_Plain-text document sources:_
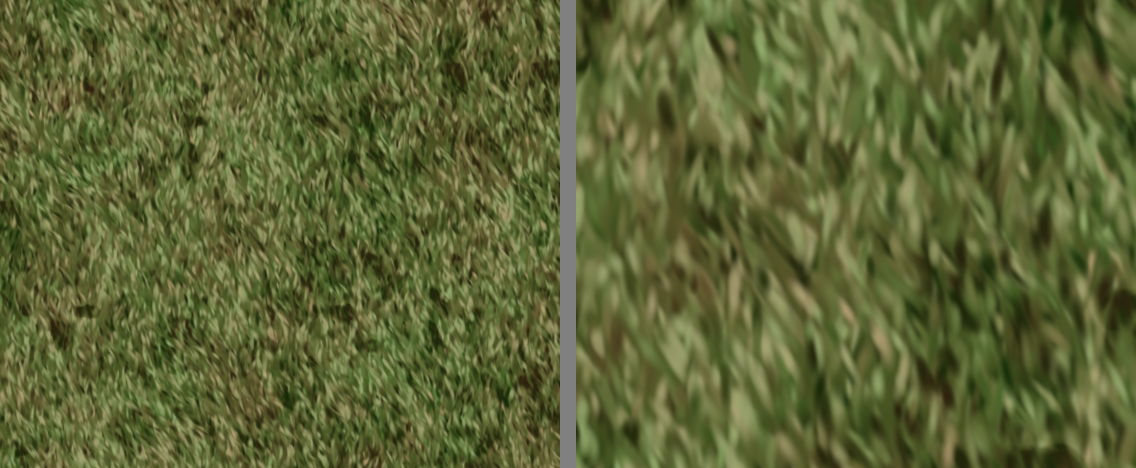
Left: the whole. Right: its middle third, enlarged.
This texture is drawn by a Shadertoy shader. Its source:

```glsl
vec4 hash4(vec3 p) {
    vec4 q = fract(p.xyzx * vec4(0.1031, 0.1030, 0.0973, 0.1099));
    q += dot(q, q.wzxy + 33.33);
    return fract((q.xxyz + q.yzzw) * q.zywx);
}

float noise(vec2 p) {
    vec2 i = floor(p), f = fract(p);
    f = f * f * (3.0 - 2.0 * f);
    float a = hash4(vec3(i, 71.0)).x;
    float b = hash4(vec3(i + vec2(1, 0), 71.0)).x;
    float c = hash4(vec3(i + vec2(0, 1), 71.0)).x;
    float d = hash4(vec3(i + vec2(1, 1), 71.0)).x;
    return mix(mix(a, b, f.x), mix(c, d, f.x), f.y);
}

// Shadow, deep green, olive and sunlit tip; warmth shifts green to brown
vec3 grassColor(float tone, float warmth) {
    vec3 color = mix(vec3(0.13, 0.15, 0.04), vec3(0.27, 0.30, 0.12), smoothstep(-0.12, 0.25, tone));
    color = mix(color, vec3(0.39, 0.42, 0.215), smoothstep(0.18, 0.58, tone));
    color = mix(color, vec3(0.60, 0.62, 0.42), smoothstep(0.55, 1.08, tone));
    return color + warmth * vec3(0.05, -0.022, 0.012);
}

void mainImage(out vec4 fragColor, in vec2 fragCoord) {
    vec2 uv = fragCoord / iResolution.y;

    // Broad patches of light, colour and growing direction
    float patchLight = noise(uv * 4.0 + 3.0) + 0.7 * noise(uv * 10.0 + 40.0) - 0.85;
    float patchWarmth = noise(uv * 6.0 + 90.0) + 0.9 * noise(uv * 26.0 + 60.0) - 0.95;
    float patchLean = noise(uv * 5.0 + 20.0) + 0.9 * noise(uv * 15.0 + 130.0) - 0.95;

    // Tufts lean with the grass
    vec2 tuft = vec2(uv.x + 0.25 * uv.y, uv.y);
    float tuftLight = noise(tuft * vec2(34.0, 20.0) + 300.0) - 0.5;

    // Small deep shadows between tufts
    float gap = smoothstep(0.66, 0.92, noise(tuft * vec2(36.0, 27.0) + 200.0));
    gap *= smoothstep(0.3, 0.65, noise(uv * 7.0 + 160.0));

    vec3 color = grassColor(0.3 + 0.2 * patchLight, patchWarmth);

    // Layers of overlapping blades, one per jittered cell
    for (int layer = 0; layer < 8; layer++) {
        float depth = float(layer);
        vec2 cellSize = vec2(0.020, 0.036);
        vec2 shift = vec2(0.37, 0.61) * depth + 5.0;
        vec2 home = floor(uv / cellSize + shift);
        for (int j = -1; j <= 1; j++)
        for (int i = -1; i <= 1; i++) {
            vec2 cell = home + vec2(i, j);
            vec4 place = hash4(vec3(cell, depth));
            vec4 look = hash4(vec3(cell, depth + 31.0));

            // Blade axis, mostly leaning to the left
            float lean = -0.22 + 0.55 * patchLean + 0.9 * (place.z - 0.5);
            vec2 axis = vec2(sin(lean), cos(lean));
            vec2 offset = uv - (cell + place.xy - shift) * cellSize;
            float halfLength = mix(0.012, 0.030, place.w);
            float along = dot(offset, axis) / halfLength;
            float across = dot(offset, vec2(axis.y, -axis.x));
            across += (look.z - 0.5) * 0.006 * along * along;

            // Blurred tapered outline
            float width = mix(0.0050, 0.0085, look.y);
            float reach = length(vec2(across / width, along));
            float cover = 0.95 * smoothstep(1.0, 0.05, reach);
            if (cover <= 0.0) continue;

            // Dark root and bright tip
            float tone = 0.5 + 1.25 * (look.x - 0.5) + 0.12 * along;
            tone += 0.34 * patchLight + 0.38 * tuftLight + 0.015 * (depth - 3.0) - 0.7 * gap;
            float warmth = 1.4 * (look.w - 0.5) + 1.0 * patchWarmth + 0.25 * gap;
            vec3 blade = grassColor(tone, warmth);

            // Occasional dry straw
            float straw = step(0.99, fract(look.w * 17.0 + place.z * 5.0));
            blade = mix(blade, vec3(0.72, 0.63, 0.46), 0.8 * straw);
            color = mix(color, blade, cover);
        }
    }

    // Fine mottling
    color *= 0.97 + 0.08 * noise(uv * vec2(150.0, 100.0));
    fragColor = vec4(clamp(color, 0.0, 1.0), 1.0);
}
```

_Brief:_
Go through the records and work out how many lines contain the string "smoothstep". The answer should be that number alone.

_Output:_
6